Adults on the autism spectrum are often prescribed psychotropic medication to manage behaviour, despite limited evidence to support this practice, a new report has found.
The longitudinal study, which draws on data from The Cooperative Research Centre for Living with Autism (Autism CRC), found that 14% of psychotropic medications prescribed for adults with autism spectrum disorder (ASD) had no corresponding indication recorded. Also, many adults with ASD were prescribed more than one psychotropic medication. Co-prescribed medications included stimulants, antiepileptics, antipsychotics, anxiolytics, hypnotics/sedatives and antidepressants. There were no approved indications recorded for 25% of antiepileptics and antipsychotics prescribed for patients with ASD.1
The researchers noted that the higher rates of neurological or psychiatric disorders among adults with ASD did not entirely explain the increased odds of adults with ASD taking at least one antipsychotic medication. The study reported that ‘even when controlling for the presence of any neurological or psychiatric disorder, individuals with ASD were still more than four times as likely to be currently taking at least one psychotropic medication compared with non-autistic controls.’
The lead researcher on the study, Dr Rachael Cvejic, said that while there was no single cause for this phenomenon, medicines were being prescribed to manage behavioural problems including aggression; a trend that raised alarm among the researchers. They were concerned because of the limited evidence to support the use of psychotropic medication to manage behavioural features of autism spectrum disorders. As Dr Cvejic said, this practice exposes people to potential harm.
Elizabeth Sarian, Executive Manager at Autism Awareness Australia, agreed.
“Often taking the wrong medication to treat something can make it worse. It leads to a whole new complex set of problems,” she told Australian Pharmacist.
She recommended a wholistic healthcare plan for adults with ASD to avoid unnecessary prescription medication.
‘Healthcare providers should ensure that they communicate with all the professionals involved in the care of that individual,” she said. She noted that it is important not just to look at the issues in isolation from the GP’s or psychologist’s perspective. It is important for all of the professionals looking after the healthcare of the individual to communicate and work collaboratively.’
The researchers also recommended that more education is needed for clinicians in this area.1
The report noted that features associated with ASD (i.e. complex and atypical mental health presentations, particularly among those with intellectual disability, communication difficulties, and high rates of physical comorbidities, are likely to compound these issues further. This highlights the importance of accessible ASD-specific clinician education and training in assessment and management of mental health disorders.
The report recommended that priorities for training should include considerations for assessment, management and communication strategies.
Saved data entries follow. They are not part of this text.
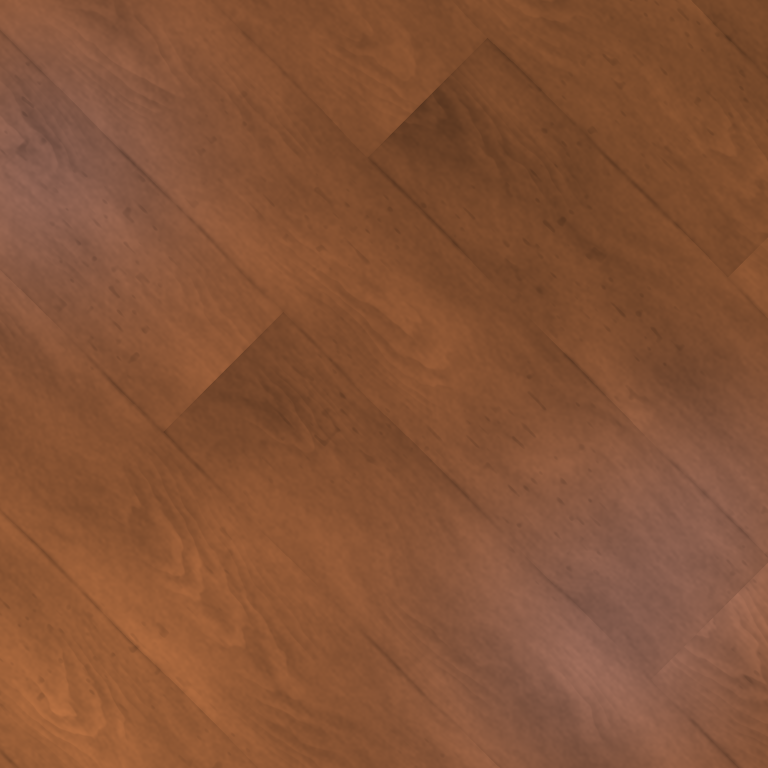
Write a Shadertoy shader that draws this texture.

```glsl
// Diagonal wood plank floor with soft grain, worn dark seams and uneven sheen.

// Layout: boards run from upper left to lower right
const float ROW_WIDTH = 0.3125;    // spacing of seams, measured on x - y
const float ROW_SHIFT = 0.038;
const float BOARD_LENGTH = 1.95;   // measured on x + y
const float JOINTS[7] = float[7](0.3, 0.1, 0.775, 1.733, 0.684, 1.309, 0.2);
const float SEAM_WIDTH = 0.0030;
const float SEAM_DEPTH = 0.17;
const float JOINT_DEPTH = 0.02;
const float JOINT_TONE = 0.17;     // brightness step where two boards meet

// Wood
const vec3 BROWN = vec3(0.526, 0.318, 0.192);
const vec3 ROSY = vec3(0.545, 0.378, 0.320);
const vec3 AMBER = vec3(0.645, 0.395, 0.230);
const vec3 DARK_BROWN = vec3(0.465, 0.285, 0.165);
const float BLOTCH = 0.34;
const float STREAK = 0.13;
const float FIGURE = 0.11;
const float SPECKLE = 0.060;
const float GRIT = 0.045;

float hash(vec2 p) {
    vec3 q = fract(vec3(p.xyx) * 0.1031);
    q += dot(q, q.yzx + 33.33);
    return fract((q.x + q.y) * q.z);
}

float noise(vec2 p) {
    vec2 i = floor(p), f = fract(p);
    f = f * f * (3.0 - 2.0 * f);
    return mix(mix(hash(i), hash(i + vec2(1, 0)), f.x),
               mix(hash(i + vec2(0, 1)), hash(i + vec2(1, 1)), f.x), f.y);
}

float fbm(vec2 p) {
    float sum = 0.0, amp = 0.5;
    for (int i = 0; i < 4; i++) {
        sum += amp * noise(p);
        p = p * 2.03 + 17.3;
        amp *= 0.5;
    }
    return sum / 0.9375;
}

// Round falloff of light around a centre
float glow(vec2 p, vec2 centre, float radius) {
    vec2 d = (p - centre) / radius;
    return exp(-dot(d, d));
}

// Sparse arched growth lines along the heart of the board
float heartFigure(float along, float across, vec2 seed) {
    float c = across - 0.5 + 0.16 * (noise(vec2(along * 3.0, 2.0) + seed) - 0.5);
    float warp = fbm(vec2(along * 7.0, across * 5.0) + seed);
    float ring = fract(along * 9.0 + c * c * 34.0 + warp * 2.4);
    float line = smoothstep(0.1, 0.75, ring) * (1.0 - smoothstep(0.80, 0.95, ring));
    float patches = smoothstep(0.45, 0.72, noise(vec2(along * 4.0, across * 1.5) + seed + 9.0));
    return (line - 0.4) * patches * exp(-c * c * 12.0);
}

// Floor colour; p has its origin at the upper left
vec3 floorColor(vec2 p) {
    float along = p.x + p.y;
    float v = (p.x - p.y + ROW_SHIFT) / ROW_WIDTH;
    v += 0.014 * (noise(vec2(along * 9.0, 40.0)) - 0.5);
    float row = floor(v), across = fract(v);
    float fromJoint = along - JOINTS[int(mod(row + 3.0, 7.0))];
    float board = floor(fromJoint / BOARD_LENGTH);
    float s = fromJoint - board * BOARD_LENGTH;
    vec2 seed = vec2(row * 13.7, board * 29.3) + 60.0;

    // Broad light and colour drift across the room
    vec3 col = mix(BROWN, DARK_BROWN, 0.9 * glow(p, vec2(0.95, 0.0), 0.55));
    float rosy = 0.95 * glow(p, vec2(0.05, 0.22), 0.20)
               + 0.90 * glow(p, vec2(0.78, 0.84), 0.22)
               + 0.50 * glow(p, vec2(0.95, 0.65), 0.16);
    col = mix(col, ROSY, clamp(rosy, 0.0, 1.0));
    col = mix(col, AMBER, 0.85 * glow(p, vec2(0.04, 0.97), 0.34));

    // Boards alternate between a darker and a lighter start
    float odd = mod(row, 2.0);
    float fade = mix(0.55, 1.0, smoothstep(0.9, 0.4, abs(across - 0.45) * 2.0));
    float tone = mix(0.5, -fade, odd) * exp(-s * 3.5);
    tone += 0.35 * odd * exp(-(BOARD_LENGTH - s) * 4.0);
    float shade = 1.0 + JOINT_TONE * tone;

    // Blotches, long streaks and arches
    shade += BLOTCH * (fbm(vec2(along * 3.2, across * 2.6) + seed) - 0.5);
    float wave = 0.4 * noise(vec2(along * 5.0, across * 2.0) + seed);
    shade += STREAK * (fbm(vec2(along * 6.0, (across + wave) * 13.0) + seed) - 0.5);
    shade += FIGURE * heartFigure(along, across, seed);

    // Fine grit and scattered pores
    shade += SPECKLE * (noise(vec2(along * 75.0, v * 50.0) + 300.0) - 0.5);
    shade += GRIT * (noise(p * 230.0 + 700.0) - 0.5);
    float pores = noise(vec2(along * 50.0, v * 32.0) + 500.0);
    float poreZone = smoothstep(0.4, 0.7, noise(p * 7.0 + 90.0));
    shade -= 0.10 * poreZone * smoothstep(0.78, 0.97, pores);

    // Seams survive only in stretches; board ends stay faint
    float seamDist = min(across, 1.0 - across) * ROW_WIDTH * 0.7071;
    float jointDist = min(s, BOARD_LENGTH - s) * 0.7071;
    float seamRow = floor(v + 0.5) * 5.0 + 80.0;
    float wear = smoothstep(0.25, 0.8, noise(vec2(along * 8.0, seamRow)));
    wear *= mix(0.4, 1.0, noise(vec2(along * 45.0, seamRow + 2.0)));
    shade -= SEAM_DEPTH * (0.12 + wear) * exp(-pow(seamDist / SEAM_WIDTH, 2.0));
    shade -= JOINT_DEPTH * exp(-pow(jointDist / SEAM_WIDTH, 2.0));
    return col * shade;
}

void mainImage(out vec4 fragColor, in vec2 fragCoord) {
    // Four samples per pixel smooth the board edges
    vec3 sum = vec3(0.0);
    for (int i = 0; i < 4; i++) {
        vec2 offset = vec2(i % 2, i / 2) * 0.5 - 0.25;
        vec2 p = (fragCoord + offset) / iResolution.y;
        sum += floorColor(vec2(p.x, 1.0 - p.y));
    }
    fragColor = vec4(sum * 0.25, 1.0);
}
```
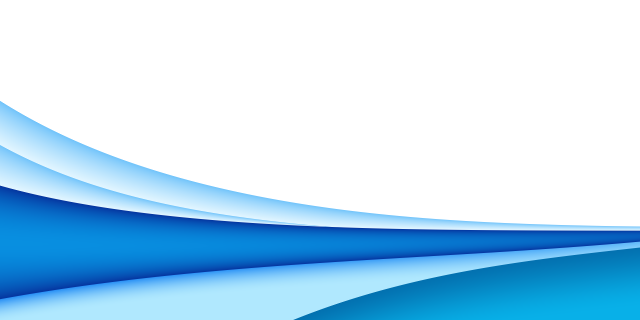
Give the GLSL for this background, as a WebGL 1 fragment shader.

```glsl
precision highp float;

uniform vec2 u_resolution;

#define PALE_EDGE vec3(0.43, 0.76, 0.98)
#define PALE_FILL vec3(0.89, 0.965, 1.0)
#define DEEP_EDGE vec3(0.02, 0.20, 0.62)
#define DEEP_CORE vec3(0.03, 0.56, 0.88)
#define ICE_EDGE  vec3(0.15, 0.56, 0.96)
#define ICE_FILL  vec3(0.69, 0.91, 0.995)
#define TEAL_EDGE vec3(0.01, 0.42, 0.67)
#define TEAL_FILL vec3(0.03, 0.69, 0.91)
#define ICE_FADE  0.075
#define TEAL_FADE 0.19

// Height of an edge that falls from the left and levels out at base
float swoop(float x, float base, float rise, float rate, float bend) {
  return base + rise * exp(-x * (rate + bend * x * x));
}

// Smooth coverage of the area under an edge
float under(float y, float edge) {
  return clamp((edge - y) * u_resolution.y + 0.5, 0.0, 1.0);
}

// Position between an upper edge (0) and a lower edge (1)
float across(float y, float top, float bottom) {
  return clamp((top - y) / max(top - bottom, 0.001), 0.0, 1.0);
}

void main() {
  vec2 uv = gl_FragCoord.xy / u_resolution;
  float x = uv.x;
  float y = uv.y;

  // Edges from top to bottom
  float outerTop = swoop(x, 0.289, 0.396, 3.2, 1.65);
  float innerTop = swoop(x, 0.245, 0.302, 3.65, 0.0);
  float deepTop = swoop(x, 0.279, 0.141, 4.0, 3.0);
  float iceTop = 0.065 + 0.18 * x + 0.185 * x * (1.0 - x) * (1.0 - x);
  float t = (x - 0.458) / 0.542;
  float tealTop = t * (0.4375 + t * (0.104 * t - 0.315));

  vec3 color = vec3(1.0);

  // Two pale ribbons, strongest along their upper edges
  float outerFade = across(y, outerTop, max(innerTop, deepTop));
  vec3 outer = mix(PALE_EDGE, PALE_FILL, pow(outerFade, 0.75));
  color = mix(color, outer, under(y, outerTop));

  float innerFade = across(y, innerTop, deepTop);
  vec3 inner = mix(PALE_EDGE, PALE_FILL, pow(innerFade, 0.75));
  color = mix(color, inner, under(y, innerTop));

  // Deep blue band with a bright core that dims as it narrows
  float f = across(y, deepTop, iceTop);
  float core = pow(4.0 * f * (1.0 - f), 0.85) * (1.0 - 0.55 * x * x);
  color = mix(color, mix(DEEP_EDGE, DEEP_CORE, core), under(y, deepTop));

  // Icy wedge with a saturated upper rim
  float iceDepth = clamp((iceTop - y) / ICE_FADE, 0.0, 1.0);
  vec3 iceRim = mix(ICE_EDGE, PALE_EDGE, 0.8 * x * x);
  vec3 ice = mix(iceRim, ICE_FILL, 1.0 - pow(1.0 - iceDepth, 2.0));
  color = mix(color, ice, under(y, iceTop));

  // Teal corner, shaded beneath its rim
  float tealDepth = smoothstep(-0.04, TEAL_FADE, tealTop - y);
  color = mix(color, mix(TEAL_EDGE, TEAL_FILL, tealDepth), under(y, tealTop));

  gl_FragColor = vec4(color, 1.0);
}
```
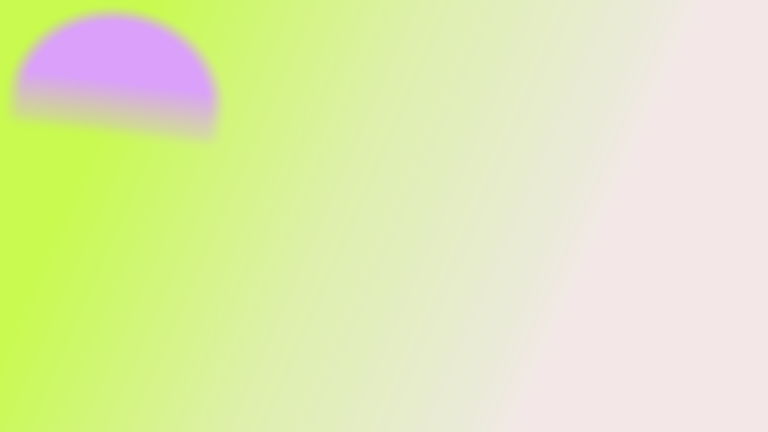
This background is drawn by a Shadertoy shader. Its source:

```glsl
// A soft diagonal gradient from lime to pale blush, with a blurred violet dome.
// The gradient blends four stops along a slanted axis; the dome is a tilted
// half ellipse whose opacity fades toward its base. Lengths are canvas heights.

const vec3 LIME  = vec3(0.784, 0.982, 0.310);
const vec3 PEAR  = vec3(0.871, 0.941, 0.675);
const vec3 IVORY = vec3(0.922, 0.918, 0.858);
const vec3 BLUSH = vec3(0.953, 0.910, 0.906);
const vec3 VIOLET = vec3(0.855, 0.627, 0.982);

const float SLANT = 0.44;            // sideways drift of the colour bands
const float GRADIENT_START = 0.347;  // measured along the top edge
const float GRADIENT_END = 1.632;
const float PEAR_STOP = 0.5;
const float IVORY_STOP = 0.92;

const vec2 DOME_CENTER = vec2(0.266, 0.757);
const vec2 DOME_RADII = vec2(0.237, 0.211);
const float DOME_TILT = 0.12;        // clockwise, in radians
const float DOME_BASE = -0.065;      // base height relative to the center
const float DOME_BLUR = 0.024;
const float FADE_LOW = -0.075;
const float FADE_HIGH = 0.055;
const float BASE_OPACITY = 0.15;

float ramp(float low, float high, float x) {
    return clamp((x - low) / (high - low), 0.0, 1.0);
}

vec3 background(vec2 p) {
    float along = p.x + SLANT * (1.0 - p.y);
    float t = ramp(GRADIENT_START, GRADIENT_END, along);
    vec3 color = mix(LIME, PEAR, ramp(0.0, PEAR_STOP, t));
    color = mix(color, IVORY, ramp(PEAR_STOP, IVORY_STOP, t));
    return mix(color, BLUSH, ramp(IVORY_STOP, 1.0, t));
}

float domeOpacity(vec2 p) {
    // Rotate into the frame of the dome
    vec2 d = p - DOME_CENTER;
    float c = cos(DOME_TILT), s = sin(DOME_TILT);
    vec2 q = vec2(c * d.x - s * d.y, s * d.x + c * d.y);

    // Elliptical top with straight sides below the center
    vec2 unit = vec2(q.x, max(q.y, 0.0)) / DOME_RADII;
    float edge = (length(unit) - 1.0) * DOME_RADII.y;
    float body = 1.0 - smoothstep(-DOME_BLUR, DOME_BLUR, edge);
    float base = smoothstep(-DOME_BLUR, DOME_BLUR, q.y - DOME_BASE);

    // Opacity falls off toward the base
    float fade = mix(BASE_OPACITY, 1.0, ramp(FADE_LOW, FADE_HIGH, q.y));
    return body * base * fade;
}

void mainImage(out vec4 fragColor, in vec2 fragCoord) {
    vec2 p = fragCoord / iResolution.y;
    vec3 color = mix(background(p), VIOLET, domeOpacity(p));
    fragColor = vec4(color, 1.0);
}
```
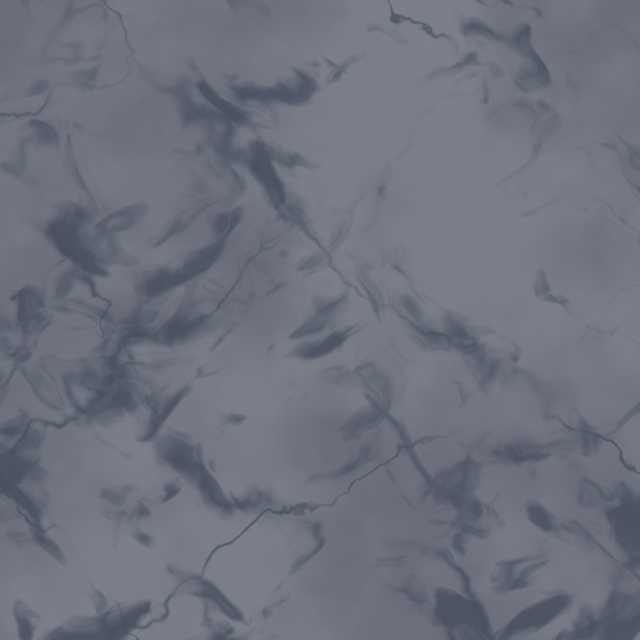
Give the GLSL for this texture, as a Shadertoy shader.

```glsl
// Dim grey-blue marble: soft clouds crossed by two families of ragged veins.
// Each family is a set of parallel lines bent by fractal noise; dark clots
// gather around the veins and thicken towards the lower left.

const vec3 PALE_STONE  = vec3(0.478, 0.495, 0.535);
const vec3 CLOUD_STONE = vec3(0.412, 0.427, 0.475);
const vec3 VEIN_INK    = vec3(0.285, 0.305, 0.375);

const float FALLING_ANGLE  = -0.73;
const float RISING_ANGLE   = 0.64;
const float VEIN_SPACING   = 0.36;
const float FALLING_OFFSET = 0.222;
const float RISING_OFFSET  = -0.122;
const float BROAD_BEND     = 0.26;   // slow wander of a vein
const float RAGGED_BEND    = 0.075;  // small kinks along it
const float HAIR_WIDTH     = 0.0035;
const float BAND_WIDTH     = 0.016;
const float HALO_WIDTH     = 0.055;
const float CLOT_LOW       = 0.65;
const float CLOT_HIGH      = 0.90;

float hash(vec2 p) {
    return fract(sin(dot(p, vec2(127.1, 311.7))) * 43758.5453);
}

float noise(vec2 p) {
    vec2 i = floor(p);
    vec2 f = fract(p);
    f = f * f * f * (f * (f * 6.0 - 15.0) + 10.0);
    float low  = mix(hash(i), hash(i + vec2(1.0, 0.0)), f.x);
    float high = mix(hash(i + vec2(0.0, 1.0)), hash(i + vec2(1.0, 1.0)), f.x);
    return mix(low, high, f.y);
}

float fbm(vec2 p, int octaves) {
    const mat2 TURN = mat2(0.8, 0.6, -0.6, 0.8);
    float sum = 0.0;
    float total = 0.0;
    float weight = 0.5;
    for (int i = 0; i < octaves; i++) {
        sum += weight * noise(p);
        total += weight;
        weight *= 0.5;
        p = TURN * p * 2.03 + 17.3;
    }
    return sum / total;
}

// Coordinates along (x) and across (y) a direction
vec2 alongAcross(vec2 p, float angle) {
    vec2 dir = vec2(cos(angle), sin(angle));
    return vec2(dot(p, dir), dot(p, vec2(-dir.y, dir.x)));
}

// x: ink of the vein itself, y: halo in which clots gather
vec2 veinFamily(vec2 p, float angle, float offset, float seed) {
    vec2 q = alongAcross(p, angle);
    float bend = BROAD_BEND * (fbm(p * 3.1 + seed, 3) - 0.5)
               + RAGGED_BEND * (fbm(p * 17.0 + seed, 4) - 0.5);
    float line = (q.y + bend) / VEIN_SPACING + offset;
    float d = abs(fract(line) - 0.5) * VEIN_SPACING;
    float lane = floor(line) * 7.3 + seed;

    // Veins fade in and out, and swell from hairlines into bands
    float presence = smoothstep(0.3, 0.6, fbm(vec2(q.x * 3.5, lane), 2));
    float swell = smoothstep(0.45, 0.85, noise(vec2(q.x * 6.0 + 31.0, lane)));
    float width = mix(HAIR_WIDTH, BAND_WIDTH, swell);
    float broken = smoothstep(0.25, 0.6, fbm(p * 22.0 + seed, 3));
    float core = exp(-d * d / (width * width));
    float halo = exp(-d * d / (HALO_WIDTH * HALO_WIDTH));
    return vec2(core * mix(0.35, 0.8, broken), halo * (0.3 + 0.7 * swell)) * presence;
}

// Ragged patches, stretched along the given direction
float clots(vec2 p, float angle, float boost, float seed) {
    vec2 q = alongAcross(p, angle) * vec2(8.0, 14.0) + seed;
    vec2 warp = vec2(fbm(q * 0.8 + 3.7, 3), fbm(q * 0.8 + 41.2, 3)) - 0.5;
    return smoothstep(CLOT_LOW, CLOT_HIGH, fbm(q + 2.2 * warp, 5) + boost);
}

void mainImage(out vec4 fragColor, in vec2 fragCoord) {
    vec2 p = fragCoord / iResolution.y;
    float lowerLeft = 1.0 - smoothstep(0.65, 1.15, p.x * 0.8 + p.y);

    // Soft clouds in the stone
    float cloud = 0.65 * fbm(p * 3.3 + 8.0, 4) + 0.35 * fbm(p * 10.0 + 52.0, 3);
    cloud += 0.06 * lowerLeft - 0.03;
    vec3 stone = mix(PALE_STONE, CLOUD_STONE, smoothstep(0.34, 0.76, cloud));

    // Veins in both directions
    vec2 falling = veinFamily(p, FALLING_ANGLE, FALLING_OFFSET, 4.0);
    vec2 rising = veinFamily(p, RISING_ANGLE, RISING_OFFSET, 23.0);
    rising *= 0.12 + 0.88 * lowerLeft;

    // Clots near the veins
    float density = 0.07 * lowerLeft;
    float clotInk = max(clots(p, FALLING_ANGLE, 0.22 * falling.y + density, 11.0),
                        clots(p, RISING_ANGLE, 0.24 * rising.y + density, 67.0));

    // Combine the layers of ink
    float clear = (1.0 - falling.x) * (1.0 - rising.x) * (1.0 - 0.85 * clotInk);
    vec3 color = mix(stone, VEIN_INK, 1.0 - clear);

    // Faint surface mottling
    color += 0.012 * (fbm(p * 45.0, 3) - 0.5);
    fragColor = vec4(color, 1.0);
}
```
Neurodiversity should be valued, and physical and mental health comorbidities should be considered. Clinicians should work within a multidisciplinary framework. They should assess challenging behaviours (including discerning the underlying causes), use appropriate non-pharmacological therapies where necessary, and follow recommendations for responsible prescribing.
Ms Sarian echoed this recommendation, noting that mental health symptoms and symptoms of autism are often conflated, making accurate diagnoses difficult. She also cited the need for more education around mental illness in adults with ASD.
‘Communication is definitely a barrier for individuals with autism. So having that self-awareness and realising what is a mental health condition as opposed to a symptom of autism is very much a barrier. They both need to be considered for the individual, but they also recognised as two very separate conditions,’ she said.
‘So on one hand, I’m aghast that these medications are being handed out without a diagnosis. But on the other, I can see that the education required for clinicians to be able to diagnose correctly just isn’t there. They don’t realise that the tools they have aren’t necessarily appropriate’, stated Ms Sarian.
She encourages pharmacists to be vigilant about questioning the appropriateness of prescriptions, particularly when they are familiar with the patient.
As she stated, people assume they are getting the right medication when it might not be the most appropriate treatment. If a pharmacist has any doubts or if they’re unsure whether the prescription is suitable, she encourages them to refer on to a GP or mental healthcare professional. This is in the best interests of somebody on the spectrum.
If you as a healthcare professional recognise that there’s something not quite right, Ms Sarian urges you to refer on where possible.
- Cvejic RC, Arnold SRC, Foley K, Trollor JN. Neuropsychiatric profile and psychotropic medication use in adults with autism spectrum disorder. BJPsych 2018 4(6):461-466. At: https://www.cambridge.org/core/journals/bjpsych-open/article/neuropsychiatric-profile-and-psychotropic-medication-use-in-adults-with-autism-spectrum-disorder-results-from-the-australian-longitudinal-study-of-adults-with-autism/46DC7BD5AEF5ED67116EBEAE8A2F32D4/core-reader